A team of University of Pennsylvania mechanical engineering students have been working on a prototype bike that boasts a bunch of innovations, it’s called ALPHA, is completely enclosed inside the frame and the rear wheel hub contains a three-speed gearbox and also there’s an electronic clutch allowing you to switch between fixed-gear mode and freewheel mode.This bike has an LCD screen mounted on the handlebars to display stats that can be downloaded via a removable SD card………….
The Alpha bike is the product of a year’s work by five mechanical engineering seniors at the University of Pennsylvania and it manages to pack in enough tech to be the KITT of bikes, but with the looks of a stripped-down fixie.Thanks to rapid prototyping technology, the bike was realized almost entirely at UPenn‘s engineering school.Many of the innovations lie in the drivetrain: besides being fully enclosed within the frame, an electronic clutch allows the rider to switch between fixed-gear and freewheel settings.The custom handlebars (track drops) are built into the stem to accommodate a LCD screen, not to mention the internal electronics. the bar-end brake lever is wired to drum brake in the front hub, which also houses a dynamo which generates power for the onboard electronics.The rotation of the front wheel illuminates the integrated rear LEDs and charges two 120 Farad super capacitors.Furthermore, for today’s metric-fixated rider additional data, which can be used to analyze bike dynamics post-ride, is stored on an SD card that is easily accessible from beneath the handlebars.

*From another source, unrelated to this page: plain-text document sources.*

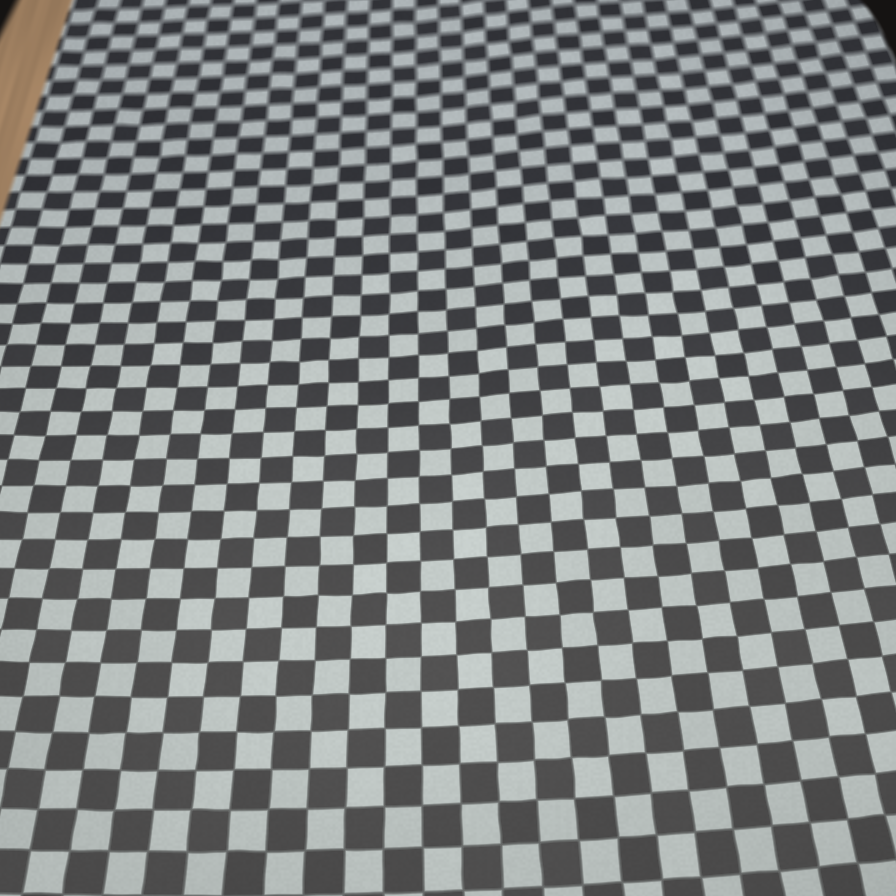
This pattern is drawn by a WebGL 1 fragment shader. Its source:

```glsl
precision highp float;
// A sheet of black and white checks receding in perspective, on a wooden board.
// A column width growing with nearness and an arctangent row count lay out the checks;
// gentle bends, focus blur, uneven ink and paper grain give the sheet its wear.

uniform vec2 u_resolution;

const vec3 INK_FAR = vec3(0.195, 0.200, 0.220);
const vec3 INK_NEAR = vec3(0.305, 0.302, 0.302);
const vec3 PAPER_FAR = vec3(0.685, 0.715, 0.725);
const vec3 PAPER_NEAR = vec3(0.735, 0.765, 0.755);
const vec3 WOOD = vec3(0.66, 0.53, 0.40);
const vec3 SHADOW = vec3(0.09, 0.08, 0.075);

float hash(vec2 p) {
  return fract(sin(dot(p, vec2(127.1, 311.7))) * 43758.5453);
}

float noise(vec2 p) {
  vec2 i = floor(p);
  vec2 f = fract(p);
  f = f * f * (3.0 - 2.0 * f);
  float low = mix(hash(i), hash(i + vec2(1.0, 0.0)), f.x);
  float high = mix(hash(i + vec2(0.0, 1.0)), hash(i + vec2(1.0, 1.0)), f.x);
  return mix(low, high, f.y);
}

// Distance to the nearest whole number
float edgeDistance(float x) {
  return 0.5 - abs(fract(x) - 0.5);
}

// Square wave of period two, softened over the given half width
float squareWave(float x, float softness) {
  float side = mod(floor(x), 2.0) < 0.5 ? 1.0 : -1.0;
  return side * clamp(edgeDistance(x) / softness, 0.0, 1.0);
}

// Width of one column at a depth (0 far, 1 near)
float columnWidth(float depth) {
  return 0.0253 + 0.0195 * depth;
}

// Rising tilt of the rows, with a soft fold right of the centre
float rowBend(vec2 p) {
  float d = p.x - 0.48;
  float tilt = mix(0.072, 0.034, p.y);
  float fold = exp(-pow((p.x - 0.63) / 0.11, 2.0)) * (1.0 - smoothstep(0.35, 0.9, p.y));
  return tilt * d + 0.065 * d * d + 0.005 * fold;
}

// Column and row numbers in xy, cell size in zw
vec4 sheetGrid(vec2 p) {
  float width = columnWidth(p.y);
  float slope = 0.517 + 1.269 * (p.y + rowBend(p));
  float column = (p.x - 0.4635 - 0.009 * p.y) / width;
  float row = 64.5 * atan(slope) - 0.3;
  return vec4(column, row, width, (1.0 + slope * slope) / 81.85);
}

// Focus is sharpest just below the middle
float focusBlur(float depth, float pixel) {
  float blur = 0.0014 + 0.0022 * smoothstep(0.45, 0.0, depth)
             + 0.0008 * smoothstep(0.7, 1.0, depth);
  return max(blur, 0.8 * pixel);
}

vec3 checkedSheet(vec2 p, float pixel) {
  vec2 wobble = vec2(noise(p * 45.0), noise(p * 45.0 + 31.0)) - 0.5;
  vec4 grid = sheetGrid(p + 0.0016 * wobble);
  float blur = focusBlur(p.y, pixel);
  vec2 softness = blur / grid.zw;
  float check = squareWave(grid.x, softness.x) * squareWave(grid.y, softness.y);

  // Ink and paper tones vary with depth and from check to check
  float cellTone = hash(floor(grid.xy)) - 0.5;
  vec3 ink = mix(INK_FAR, INK_NEAR, smoothstep(0.15, 0.75, p.y)) + 0.018 * cellTone;
  vec3 paper = mix(PAPER_FAR, PAPER_NEAR, smoothstep(0.0, 0.5, p.y)) + 0.022 * cellTone;
  vec3 color = mix(paper, ink, 0.5 + 0.5 * check);

  // Faint printed outline, lost where the focus softens
  vec2 fromEdge = vec2(edgeDistance(grid.x), edgeDistance(grid.y)) * grid.zw;
  float outline = 1.0 - smoothstep(0.0, 1.3 * blur, min(fromEdge.x, fromEdge.y));
  color *= 1.0 - 0.20 * outline * smoothstep(0.15, 0.5, p.y);

  // Fine grain and broad uneven light
  float grain = noise(p * 330.0) - 0.5;
  float light = noise(p * vec2(4.0, 5.0) + 7.0) - 0.5;
  return color * (1.0 + 0.035 * grain + 0.04 * light);
}

vec3 woodBoard(vec2 p, float pixel) {
  float along = p.x + 0.3 * p.y;
  float fibre = noise(vec2(along * 150.0, p.y * 9.0)) - 0.5;
  vec3 color = WOOD * (1.0 + 0.13 * fibre);
  float corner = p.x + 0.5 * p.y - 0.020;
  return mix(SHADOW, color, smoothstep(-0.006 - pixel, 0.006 + pixel, corner));
}

void main() {
  vec2 p = gl_FragCoord.xy / u_resolution;
  p.y = 1.0 - p.y;
  float pixel = 1.0 / min(u_resolution.x, u_resolution.y);
  float soft = 0.0035 + pixel;

  // Straight left side and a rounded far right corner
  float leftSide = p.x - 0.081 + 0.326 * p.y;
  float rightSide = 0.970 + 0.43 * p.y - 0.010 * exp(-p.y * 60.0) - p.x;
  vec3 color = mix(woodBoard(p, pixel), checkedSheet(p, pixel), smoothstep(-soft, soft, leftSide));
  color = mix(SHADOW, color, smoothstep(-soft, soft, rightSide));

  // Light falls off toward the corners
  vec2 fromCentre = p - vec2(0.52, 0.5);
  color *= 1.04 - 0.24 * dot(fromCentre, fromCentre);
  gl_FragColor = vec4(clamp(color, 0.0, 1.0), 1.0);
}
```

The Switchable Integrated Free-Fixed Transmission uses an electromechanical actuated clutch to switch the bike’s configuration between fixed-gear and free-wheeling modes. Metallurgical considerations played a major role in selecting materials for all of the transmission components.The geometrically complex belt pulleys were made from Stainless Steel using Direct Metal Laser Sintering, a process which allowed us to create otherwise un-machineable parts. Finally, the rear hub incorporates a compact three-speed planetary gear set actuated by a standard push-pull cable.Carbon-fiber tubes, which house internal cables, are joined by aluminum lugs—all produced in-house using CAD, CAM and CNC-machining. The bulbous bottom bracket cluster and fork ends conceal moving parts of the drivetrain, while the belt is hidden inside the right chainstay (as per convention; see video below). The joints were epoxied and cured for five days to ensure structural integrity.Rapid prototyping was paramount to executing the design:3D printing was used to prototype almost every part before design was finalized and final manufacturing began.Finally comes the front brake. This too is minimal and the cable runs through the frame.The Alpha really is a weird machine with those huge lugs, granny hub and high-tech everything.